Urugenomes Project Launched
News Sep 22, 2014
Institut Pasteur de Montevideo, Genomic Medicine Institute- Seoul National University, and Macrogen Inc. have announced the Urugenomes Project. As one of the first of its kind in South America, the Urugenomes Project is aimed at discovering the genetic basis of different diseases in Uruguay and laying the vital foundation for future growth of genetics in Uruguay through development of human resources and investment on infrastructures.
Over the next three years, 80 Uruguayan genomes will be sequenced and analyzed in order to uncover the genetic basis for diseases in Uruguay. “Urugenomes Project is very important to us in many different aspects. The science aspect of studying the Uruguayan genome is very exciting, but we are also extremely thrilled about the educational and cultural aspect of this project,” said Dr. Jeong-Sun Seo, Chairman of Macrogen. “We hope that through this collaboration, the Uruguayan scientists will gain valuable insight into genetics and bioinformatics to lay the solid foundation for future Uruguayan genetic research.”
The project will also provide specialized bioinformatics training for Uruguayan scientists. GMI-SNU and Macrogen will provide hands-on training for the scientists in Seoul (South Korea) and Montevideo (Uruguay). “Development of bioinformatics capability is becoming strategically important not only for academic research but also for disease diagnosis and development of new biotech products in Uruguay.” said Dr. Luis Barbeito, the director of Institut Pasteur de Montevideo.
The 80 genomes will be sequenced by Macrogen on the HiSeq X Ten sequencing system. Macrogen was the first commercial sequencing provider to purchase Illumina sequencing platform in January 2014. HiSeq X Ten is the world’s first platform to deliver full coverage human genome for less than $1,000, capable of sequencing more than 18,000 genomes annually.

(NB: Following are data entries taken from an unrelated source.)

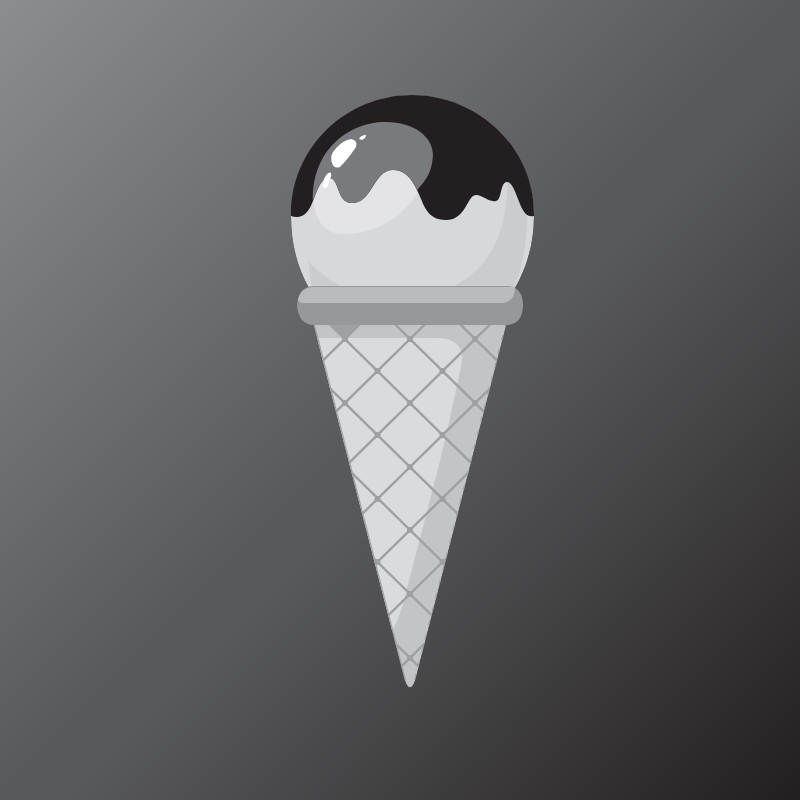
<!DOCTYPE html>
<html lang="en">
<head>
<meta charset="utf-8">
<title>Ice cream cone</title>
<style>
:root {
  --bg-light: #8c8d90;
  --bg-mid: #58595b;
  --bg-dark: #231f20;
  --chocolate: #231f20;
  --chocolate-shine: #797a7d;
  --cream: #d7d8da;
  --cream-light: #e4e4e6;
  --cream-shade: #cbccce;
  --rim: #97989a;
  --rim-light: #babbbd;
  --wafer: #dadbdd;
  --wafer-shade: #c3c4c6;
  --wafer-line: #9fa0a2;
  --gleam: #ffffff;
}
html, body { margin: 0; width: 800px; height: 800px; overflow: hidden; }
svg { display: block; }
.stop-light { stop-color: var(--bg-light); }
.stop-mid { stop-color: var(--bg-mid); }
.stop-dark { stop-color: var(--bg-dark); }
.chocolate { fill: var(--chocolate); }
.chocolate-shine { fill: var(--chocolate-shine); }
.cream { fill: var(--cream); }
.cream-light { fill: var(--cream-light); }
.cream-shade { fill: var(--cream-shade); }
.rim { fill: var(--rim); }
.rim-light { fill: var(--rim-light); }
.wafer { fill: var(--wafer); }
.wafer-shade { fill: var(--wafer-shade); }
.wafer-grid { stroke: var(--wafer-line); stroke-width: 2.4; fill: none; }
.wafer-knots, .wafer-notch { fill: var(--wafer-line); }
.wafer-edge { stroke: var(--wafer-line); stroke-width: 2.5; fill: none; }
.gleam { fill: var(--gleam); }
</style>
</head>
<body>
<svg width="800" height="800" viewBox="0 0 800 800" role="img" aria-label="Ice cream cone with chocolate topping">
  <defs>
    <linearGradient id="backdrop" gradientUnits="userSpaceOnUse" x1="0" y1="0" x2="800" y2="800">
      <stop class="stop-light" offset="0"/>
      <stop class="stop-mid" offset=".5"/>
      <stop class="stop-mid" offset=".54"/>
      <stop class="stop-dark" offset="1"/>
    </linearGradient>
    <path id="cone-shape" d="M313 322H507L415 681Q410 694 405 681Z"/>
    <clipPath id="cone-clip"><use href="#cone-shape"/></clipPath>
    <path id="scoop-shape" d="M291 216C291 149 345 95 412 95S534 149 534 216C534 243 527 267 515 288H309C297 267 291 243 291 216Z"/>
    <clipPath id="scoop-clip"><use href="#scoop-shape"/></clipPath>
    <path id="topping-shape" d="M291 216C290 149 345 95 412 95S535 149 534 216C526 218 522 210 518 199C514 188 511 182 507 182C500 182 502 200 496 201C488 203 480 192 473 196C467 200 464 220 446 220C426 220 424 204 417 190C411 177 404 170 393 170C373 170 373 203 352 203C336 203 340 178 329 178C317 178 315 204 307 212C303 217 297 218 291 216Z"/>
    <clipPath id="topping-clip"><use href="#topping-shape"/></clipPath>
    <path id="grid-cross" d="M300 231L520 447M520 231L300 447"/>
    <g id="knot-row">
      <circle cx="345" cy="339" r="3"/><circle cx="410" cy="339" r="3"/><circle cx="475" cy="339" r="3"/>
      <circle cx="377.500" cy="371" r="3"/><circle cx="442.500" cy="371" r="3"/>
    </g>
  </defs>

  <rect width="800" height="800" fill="url(#backdrop)"/>

  <g id="cone" clip-path="url(#cone-clip)">
    <use href="#cone-shape" class="wafer-shade"/>
    <path class="wafer" d="M310 338H438Q467 339 461 366C452 410 444 447 432 492L403 604Q396 627 391 631L380 600Z"/>
    <path class="wafer-notch" d="M328 322H362L345 340Z"/>
    <g class="wafer-grid">
      <use href="#grid-cross" y="-64"/>
      <use href="#grid-cross"/>
      <use href="#grid-cross" y="64"/>
      <use href="#grid-cross" y="128"/>
      <use href="#grid-cross" y="191"/>
      <use href="#grid-cross" y="255"/>
      <use href="#grid-cross" y="319"/>
    </g>
    <g class="wafer-knots">
      <use href="#knot-row"/>
      <use href="#knot-row" y="64"/>
      <use href="#knot-row" y="128"/>
      <use href="#knot-row" y="191"/>
      <use href="#knot-row" y="255"/>
      <use href="#knot-row" y="319"/>
    </g>
    <path class="wafer-edge" d="M313 322L405 681"/>
    <path class="wafer-edge" d="M507 322L415 681" stroke-dasharray="5 9"/>
  </g>

  <g id="scoop" clip-path="url(#scoop-clip)">
    <use href="#scoop-shape" class="cream"/>
    <path class="cream-shade" d="M507 170C510 225 494 266 451 288H514C523 266 528 240 527 205L518 180Z"/>
    <path class="cream-shade" d="M308 261Q323 277 344 288H312Z"/>
    <path class="cream-light" d="M313 190C313 216 321 234 344 234C378 234 405 216 420 188L410 160H320Z"/>
  </g>

  <g id="topping">
    <use href="#topping-shape" class="chocolate"/>
    <path class="chocolate-shine" clip-path="url(#topping-clip)" d="M313 202C311 154 345 122 386 122C414 122 433 137 433 155C432 171 427 179 418 189L395 215H313Z"/>
    <path class="gleam" d="M333 152Q342 140 351 139Q358 140 356 147Q348 159 340 167Q334 169 332 163Q330 157 333 152Z"/>
    <path class="gleam" d="M359 139Q361 135 366 135Q366 138 362 140Z"/>
    <path class="gleam" d="M324 179Q328 171 331 173Q332 176 329 181Q329 187 325 188Q321 188 324 179Z"/>
  </g>

  <g id="rim">
    <path class="rim" d="M312 286H509Q523 288 523 306Q522 325 506 325H314Q299 325 297 306Q298 288 312 286Z"/>
    <path class="rim-light" d="M312 287H515Q515 303 501 303H304Q298 303 298 299Q301 288 312 287Z"/>
  </g>
</svg>
</body>
</html>
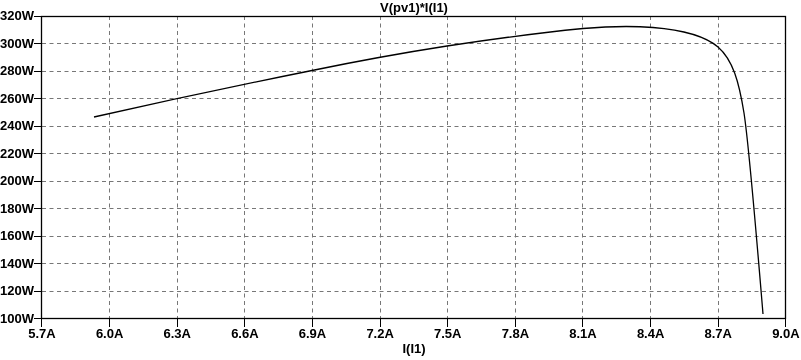
<!DOCTYPE html>
<html lang="en">
<head>
<meta charset="utf-8">
<title>V(pv1)*I(I1)</title>
<style>
:root { --paper: #fff; --ink: #000; --grid: #777; }
* { box-sizing: border-box; margin: 0; padding: 0; }
html, body { width: 801px; height: 360px; overflow: hidden; background: var(--paper); }
.chart {
  position: relative; width: 801px; height: 360px; overflow: hidden;
  color: var(--ink); font: bold 13px/14px "Liberation Sans", Arial, sans-serif;
}
.plot { position: absolute; inset: 0; fill: none; stroke: var(--ink); }
.grid { stroke: var(--grid); stroke-dasharray: 4 3.5; }
.frame { stroke-width: 1.3; }
.curve { stroke-width: 1.3; }
.title, .axis-title { position: absolute; left: 42px; width: 744px; text-align: center; font-size: 13px; font-weight: bold; }
.title { top: 1px; }
.axis-title { top: 342px; }
.power, .current { position: absolute; display: flex; justify-content: space-between; list-style: none; }
.power { top: 9px; left: 0; width: 34px; height: 317px; flex-direction: column; align-items: flex-end; }
.current { top: 327px; left: 42px; width: 744px; }
.current li { display: flex; justify-content: center; width: 0; white-space: nowrap; }
</style>
</head>
<body>
<main class="chart">
  <h1 class="title">V(pv1)*I(I1)</h1>
  <svg class="plot" width="801" height="360" viewBox="0 0 801 360" role="img" aria-label="Power rises from 247 W to a peak near 313 W at 8.3 A, then drops steeply">
    <defs>
      <path id="row" d="M42 0H786"/>
      <path id="column" d="M0 16V319"/>
    </defs>
    <g class="grid">
      <use href="#row" y="43.5"/><use href="#row" y="71.5"/><use href="#row" y="98.5"/><use href="#row" y="126.5"/><use href="#row" y="153.5"/>
      <use href="#row" y="181.5"/><use href="#row" y="208.5"/><use href="#row" y="236.5"/><use href="#row" y="263.5"/><use href="#row" y="291.5"/>
      <use href="#column" x="109.5"/><use href="#column" x="177.5"/><use href="#column" x="244.5"/><use href="#column" x="312.5"/><use href="#column" x="380.5"/>
      <use href="#column" x="447.5"/><use href="#column" x="515.5"/><use href="#column" x="582.5"/><use href="#column" x="650.5"/><use href="#column" x="718.5"/>
    </g>
    <rect class="frame" x="41.5" y="16.5" width="744" height="302"/>
    <path class="ticks" d="M34 16.5h8M34 43.5h8M34 71.5h8M34 98.5h8M34 126.5h8M34 153.5h8M34 181.5h8M34 208.5h8M34 236.5h8M34 263.5h8M34 291.5h8M34 318.5h8M41.5 319v8M109.5 319v8M177.5 319v8M244.5 319v8M312.5 319v8M380.5 319v8M447.5 319v8M515.5 319v8M582.5 319v8M650.5 319v8M718.5 319v8M785.5 319v8"/>
    <path class="curve" d="M94 117C165 101 240 85 312 70.5C358 61 402 53 447 46C493 39 538 33 583 28.5C606 26.5 634 26 653 27.5C684 30 705 36 718 47C733 60 739 82 744 113C749 145 757 242 763 314"/>
  </svg>
  <ul class="power">
    <li>320W</li><li>300W</li><li>280W</li><li>260W</li><li>240W</li><li>220W</li>
    <li>200W</li><li>180W</li><li>160W</li><li>140W</li><li>120W</li><li>100W</li>
  </ul>
  <ul class="current">
    <li>5.7A</li><li>6.0A</li><li>6.3A</li><li>6.6A</li><li>6.9A</li><li>7.2A</li>
    <li>7.5A</li><li>7.8A</li><li>8.1A</li><li>8.4A</li><li>8.7A</li><li>9.0A</li>
  </ul>
  <p class="axis-title">I(I1)</p>
</main>
</body>
</html>
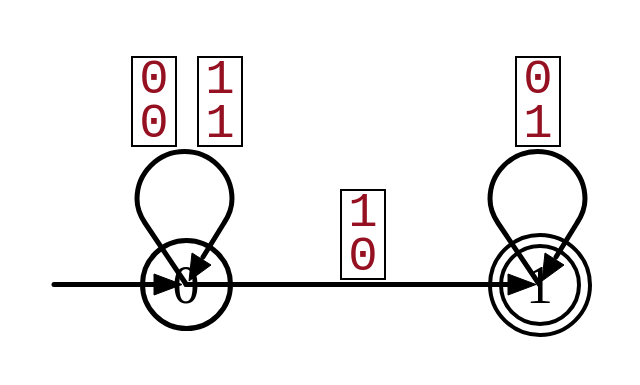
<!DOCTYPE html>
<html lang="en">
<head>
<meta charset="utf-8">
<title>Two-state automaton</title>
<style>
:root {
  --paper: #fff;
  --ink: #000;
  --symbol: #951020;
}
* { box-sizing: border-box; }
html, body { margin: 0; overflow: hidden; background: var(--paper); }
.automaton {
  position: relative;
  width: 640px;
  height: 385px;
  overflow: hidden;
  background: var(--paper);
}
.edges { position: absolute; inset: 0; }
.edge { fill: none; stroke: var(--ink); stroke-width: 5; stroke-linecap: round; stroke-linejoin: round; }
.arrowhead { fill: var(--ink); stroke: var(--ink); stroke-width: 1; }
.state {
  position: absolute;
  display: flex;
  align-items: center;
  justify-content: center;
  border: 5px solid var(--ink);
  border-radius: 50%;
  color: var(--ink);
  font: 54px/54px "Liberation Serif", serif;
}
.state-zero { left: 139.5px; top: 238px; width: 93px; height: 93px; }
.state-one { left: 487.5px; top: 232.5px; width: 104px; height: 104px; border-width: 4px; }
.state-one::before {
  content: "";
  position: absolute;
  inset: 7px;
  border: 4px solid var(--ink);
  border-radius: 50%;
}
.labels { position: absolute; top: 56px; display: flex; gap: 20px; }
.labels-zero { left: 131px; }
.labels-step { left: 340px; top: 189px; }
.labels-one { left: 515px; }
.pair {
  display: flex;
  flex-direction: column;
  align-items: center;
  width: 46px;
  height: 91px;
  border: 2.5px solid var(--ink);
  color: var(--symbol);
  font: 49px/44px "Liberation Mono", monospace;
}
</style>
</head>
<body>
<main class="automaton">
  <div class="state state-zero">0</div>
  <div class="state state-one">1</div>

  <svg class="edges" width="640" height="385" viewBox="0 0 640 385" aria-hidden="true">
    <defs>
      <g id="loop">
        <path class="edge" d="M186 284 L145 223 C139 214 137 206 137 199 A47.5 47.5 0 0 1 232 199 C232 206 230 214 224 223 L203 257"/>
        <path class="arrowhead" d="M189 281 L192 253 L211 265 Z"/>
      </g>
      <path id="tip" class="arrowhead" d="M0 0 L-28 -10.5 V10.5 Z"/>
    </defs>
    <path class="edge" d="M54 284.5 H160"/>
    <use href="#tip" x="182" y="284.5"/>
    <path class="edge" d="M186 284.5 H512"/>
    <use href="#tip" x="536" y="284.5"/>
    <use href="#loop"/>
    <use href="#loop" x="353"/>
  </svg>

  <div class="labels labels-zero">
    <div class="pair"><span>0</span><span>0</span></div>
    <div class="pair"><span>1</span><span>1</span></div>
  </div>
  <div class="labels labels-step">
    <div class="pair"><span>1</span><span>0</span></div>
  </div>
  <div class="labels labels-one">
    <div class="pair"><span>0</span><span>1</span></div>
  </div>
</main>
</body>
</html>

The results from this project will be used to build a Uruguayan-specific database, providing basis for future personalized medicine in Uruguay. The genetic information will help to understand the susceptibility to genetic disease of the Uruguayan population.
The Korea Funds of the Inter-American Development Bank have committed to fund a portion of the project in order to boost the research capacity of the Institut Pasteur de Montevideo and advance the cultural and scientific relationship between Uruguay and South Korea.
Some MRSA infections could be tackled using widely-available antibiotics, suggests new research. A team of scientists used genome sequencing technology to identify which genes make MRSA susceptible to a previously defined combination of drugs. They identified a number of mutations centered around a protein known as a penicillin-binding protein 2a or PBP2a.